In fact a Salmond aide had requested Trump’s support for the al Magrahi decision, but at a time when the two sides were getting along swimmingly. The younger Trump’s decision to use this incident showed he was willing to play Trumpian hardball.
In this case it didn’t work. The Scottish government approved the wind energy project. The Trumps then stopped building their resort. One of two golf courses was completed but the housing, big hotel, and other facilities promised remain on the drawing board. The number of year-round jobs created total fewer than 200.
Eric Trump, the Quieter Trump
Although he is also involved in the golf business, Eric Trump, 32, was not a public spokesman for the Aberdeen project. He’s long avoided the spotlight and chose Georgetown over the family’s preferred alma mater, University of Pennsylvania. When Eric was a sophomore in college, he was pleased to tell a reporter, “I don’t think I’ve had a person come up to me all year and ask me if I’m in the Trump family.”
Eric was the last of the siblings to appear on his father’s reality TV show The Apprentice, joining the show in 2010. Ivanka joined the show in 2006 and appeared regularly afterwards. Donald Jr. began appearing in 2008. Prior to The Apprentice, Donald Jr. was a judge on televised beauty pageants, which the Trump organization owned.
During the controversy in Scotland, Eric was charged with developing a winery in Vignola and in a charitable organization called the Eric Trump Foundation. Created in 2006, the year he officially joined the family business, the foundation has raised money for the St. Jude’s Children’s Research Hospital.
This work has distinguished Eric from his brother and sister, who have not been so publicly associated with charity work. (Donald Trump has claimed to have given many millions of his own money to charity, but the Washington Post has found he gave less than $10,000 over seven years. The Post notes that even the Donald J. Trump Foundation — which Trump set up in 1987 to give away his money — show no gifts from Trump himself since 2008.)

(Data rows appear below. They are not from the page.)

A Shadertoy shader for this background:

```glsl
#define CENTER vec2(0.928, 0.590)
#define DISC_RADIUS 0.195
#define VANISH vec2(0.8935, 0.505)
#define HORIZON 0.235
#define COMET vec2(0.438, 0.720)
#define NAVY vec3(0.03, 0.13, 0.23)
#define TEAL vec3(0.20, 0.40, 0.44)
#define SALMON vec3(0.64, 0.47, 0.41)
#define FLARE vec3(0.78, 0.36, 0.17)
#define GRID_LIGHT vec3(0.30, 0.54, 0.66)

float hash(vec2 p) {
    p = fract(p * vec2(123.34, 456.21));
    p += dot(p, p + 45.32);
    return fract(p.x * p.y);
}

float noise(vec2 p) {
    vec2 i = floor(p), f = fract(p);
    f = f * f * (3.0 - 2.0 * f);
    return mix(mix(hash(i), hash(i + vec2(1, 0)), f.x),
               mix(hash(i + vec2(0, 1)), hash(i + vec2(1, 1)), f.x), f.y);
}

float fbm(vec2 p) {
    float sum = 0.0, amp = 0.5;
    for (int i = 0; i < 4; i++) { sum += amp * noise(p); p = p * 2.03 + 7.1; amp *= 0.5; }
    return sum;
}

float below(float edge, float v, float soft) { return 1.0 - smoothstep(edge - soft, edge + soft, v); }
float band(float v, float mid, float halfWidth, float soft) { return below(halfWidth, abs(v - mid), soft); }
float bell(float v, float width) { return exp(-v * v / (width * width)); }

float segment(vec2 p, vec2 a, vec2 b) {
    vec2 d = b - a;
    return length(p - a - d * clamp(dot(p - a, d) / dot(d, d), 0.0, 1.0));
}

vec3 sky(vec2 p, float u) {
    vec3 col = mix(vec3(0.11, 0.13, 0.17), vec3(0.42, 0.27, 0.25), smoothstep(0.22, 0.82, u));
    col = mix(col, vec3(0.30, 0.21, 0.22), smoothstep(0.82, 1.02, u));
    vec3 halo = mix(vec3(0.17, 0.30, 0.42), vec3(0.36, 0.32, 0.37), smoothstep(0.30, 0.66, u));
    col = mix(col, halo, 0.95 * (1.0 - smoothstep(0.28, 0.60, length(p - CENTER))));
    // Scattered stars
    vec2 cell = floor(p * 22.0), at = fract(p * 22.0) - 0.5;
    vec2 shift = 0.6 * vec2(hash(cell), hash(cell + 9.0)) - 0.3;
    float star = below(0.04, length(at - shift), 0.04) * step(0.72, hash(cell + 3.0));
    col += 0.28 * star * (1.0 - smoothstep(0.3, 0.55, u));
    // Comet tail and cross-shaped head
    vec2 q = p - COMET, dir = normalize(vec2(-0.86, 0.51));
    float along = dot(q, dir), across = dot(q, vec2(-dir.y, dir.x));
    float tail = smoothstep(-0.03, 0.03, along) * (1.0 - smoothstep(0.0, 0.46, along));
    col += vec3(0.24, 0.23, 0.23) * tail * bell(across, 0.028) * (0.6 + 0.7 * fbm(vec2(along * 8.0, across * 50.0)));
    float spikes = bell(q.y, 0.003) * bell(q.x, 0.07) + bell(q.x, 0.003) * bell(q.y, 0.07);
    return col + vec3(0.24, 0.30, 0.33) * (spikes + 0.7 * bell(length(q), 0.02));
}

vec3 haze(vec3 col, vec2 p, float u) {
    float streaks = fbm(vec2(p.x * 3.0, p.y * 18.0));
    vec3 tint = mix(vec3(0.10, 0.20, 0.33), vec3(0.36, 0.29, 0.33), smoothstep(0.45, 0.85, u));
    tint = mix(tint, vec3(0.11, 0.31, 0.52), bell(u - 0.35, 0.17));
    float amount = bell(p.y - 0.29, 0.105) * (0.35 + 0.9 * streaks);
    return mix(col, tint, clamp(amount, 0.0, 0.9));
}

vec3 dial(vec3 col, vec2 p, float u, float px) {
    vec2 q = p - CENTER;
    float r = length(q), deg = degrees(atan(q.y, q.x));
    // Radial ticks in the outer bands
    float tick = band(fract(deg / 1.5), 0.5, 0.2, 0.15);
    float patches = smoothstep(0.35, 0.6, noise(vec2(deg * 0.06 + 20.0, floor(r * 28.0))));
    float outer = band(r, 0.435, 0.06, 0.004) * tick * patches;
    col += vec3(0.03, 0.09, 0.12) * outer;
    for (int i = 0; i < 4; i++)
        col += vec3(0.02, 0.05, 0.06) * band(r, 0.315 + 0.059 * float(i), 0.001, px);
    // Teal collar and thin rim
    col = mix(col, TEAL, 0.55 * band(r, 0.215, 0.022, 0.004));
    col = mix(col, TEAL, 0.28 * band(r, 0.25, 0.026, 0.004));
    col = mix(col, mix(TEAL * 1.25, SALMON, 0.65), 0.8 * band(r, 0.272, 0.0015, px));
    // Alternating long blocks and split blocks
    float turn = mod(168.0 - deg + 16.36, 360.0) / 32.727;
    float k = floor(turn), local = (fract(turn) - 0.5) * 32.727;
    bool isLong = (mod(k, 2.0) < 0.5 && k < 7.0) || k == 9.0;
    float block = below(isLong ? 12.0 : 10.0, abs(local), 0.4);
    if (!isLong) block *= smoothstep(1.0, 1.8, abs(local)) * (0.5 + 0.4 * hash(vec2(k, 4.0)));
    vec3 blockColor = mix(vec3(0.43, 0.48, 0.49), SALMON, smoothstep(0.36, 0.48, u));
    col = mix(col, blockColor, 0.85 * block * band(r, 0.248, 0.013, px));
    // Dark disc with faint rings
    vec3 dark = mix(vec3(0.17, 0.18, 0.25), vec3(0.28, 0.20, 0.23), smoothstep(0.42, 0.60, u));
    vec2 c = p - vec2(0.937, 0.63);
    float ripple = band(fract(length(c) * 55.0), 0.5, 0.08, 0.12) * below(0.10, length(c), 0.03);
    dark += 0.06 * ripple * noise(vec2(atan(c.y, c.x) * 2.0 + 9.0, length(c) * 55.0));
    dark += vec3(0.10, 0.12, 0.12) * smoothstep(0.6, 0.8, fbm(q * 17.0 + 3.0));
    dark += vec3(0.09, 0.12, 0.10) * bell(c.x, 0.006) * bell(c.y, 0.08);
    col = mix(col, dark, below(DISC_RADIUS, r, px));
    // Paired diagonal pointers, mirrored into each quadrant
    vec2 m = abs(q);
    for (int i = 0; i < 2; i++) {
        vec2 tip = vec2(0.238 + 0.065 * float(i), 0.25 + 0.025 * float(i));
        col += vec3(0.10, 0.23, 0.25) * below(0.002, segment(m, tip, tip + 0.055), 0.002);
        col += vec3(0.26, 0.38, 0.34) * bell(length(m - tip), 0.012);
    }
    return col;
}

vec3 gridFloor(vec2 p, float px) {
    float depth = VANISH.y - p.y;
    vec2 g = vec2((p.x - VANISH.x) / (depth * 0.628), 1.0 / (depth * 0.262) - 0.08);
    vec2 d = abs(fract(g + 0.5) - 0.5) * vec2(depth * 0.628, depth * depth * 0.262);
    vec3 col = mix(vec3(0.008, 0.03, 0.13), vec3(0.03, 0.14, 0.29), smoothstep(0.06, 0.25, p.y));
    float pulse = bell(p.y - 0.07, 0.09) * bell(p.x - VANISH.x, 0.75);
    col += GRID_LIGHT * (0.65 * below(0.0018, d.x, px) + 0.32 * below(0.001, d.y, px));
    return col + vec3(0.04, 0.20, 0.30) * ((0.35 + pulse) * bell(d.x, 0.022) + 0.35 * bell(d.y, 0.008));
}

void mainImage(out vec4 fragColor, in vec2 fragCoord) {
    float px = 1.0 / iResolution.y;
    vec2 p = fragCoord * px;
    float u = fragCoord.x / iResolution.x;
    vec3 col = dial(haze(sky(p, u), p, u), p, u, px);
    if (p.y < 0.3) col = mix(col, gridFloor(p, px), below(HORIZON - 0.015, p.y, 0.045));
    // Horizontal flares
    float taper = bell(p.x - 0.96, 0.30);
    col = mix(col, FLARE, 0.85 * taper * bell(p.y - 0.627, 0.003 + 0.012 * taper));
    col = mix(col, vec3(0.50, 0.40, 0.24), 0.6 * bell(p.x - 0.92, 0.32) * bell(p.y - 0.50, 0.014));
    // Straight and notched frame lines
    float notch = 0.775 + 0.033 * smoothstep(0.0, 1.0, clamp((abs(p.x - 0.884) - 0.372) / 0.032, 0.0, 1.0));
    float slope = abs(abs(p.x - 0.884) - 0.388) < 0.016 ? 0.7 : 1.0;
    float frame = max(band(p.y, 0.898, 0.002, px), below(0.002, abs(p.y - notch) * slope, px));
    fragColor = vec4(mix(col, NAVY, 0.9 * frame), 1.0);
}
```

Although he lags far behind his siblings when it comes to on-camera experience, Eric Trump recently has begun to put himself more directly into the media fray. And as he has given interviews, he has shown an ability to stay on message, even using Trumpian language.
After Lewandowski’s dismissal, Eric went on Fox News to promote the idea that the relatively tiny campaign team was up to the task of winning. He called the operation “lean” but also “incredibly effective.” Brother Donald Jr. used similar language.
Eric Trump also began to sound a lot like his father as he described President Obama’s leadership as “so, so, so, sad” and he displayed a some Trumpian bravado as he took control of campaign financing without any prior experience in raising political cash. The effort, however, apparently included fundraising appeals to politicians in other countries, which is contrary to federal rules.
However Eric claimed that in a matter of days the campaign had raised more than $10 million. “Money is flying in. The amount of small donations we are getting online is astronomical,” Eric said.
His father, of course, has a well-earned reputation for exaggeration coupled with a tendency to double-down on outrageous statements; his claims are often hard to verify as his business is privately held. And Trump has not released his tax returns.
But, the Trump campaign will have to file finance reports that will show whether Eric Trump was hyping the numbers.
In the meantime, however, he and his brother Donald Jr., as well as Ivanka, can lay claim to roles at the top of the campaign’s leadership ranks. They may not hold formal titles, but they are, as Trump’s offspring, his most trusted operatives. Eric said it well when he announced, “We are fighting as a family and a very fed-up country to build this historic effort, and bring voters to team Trump.” In his statement, Eric gave the family first position. Thus is has always been for the Trump clan, and it will continue to be ‘til November.
Michael D’Antonio is author of The Truth About Trump, published by St. Martin’s Press June 2016.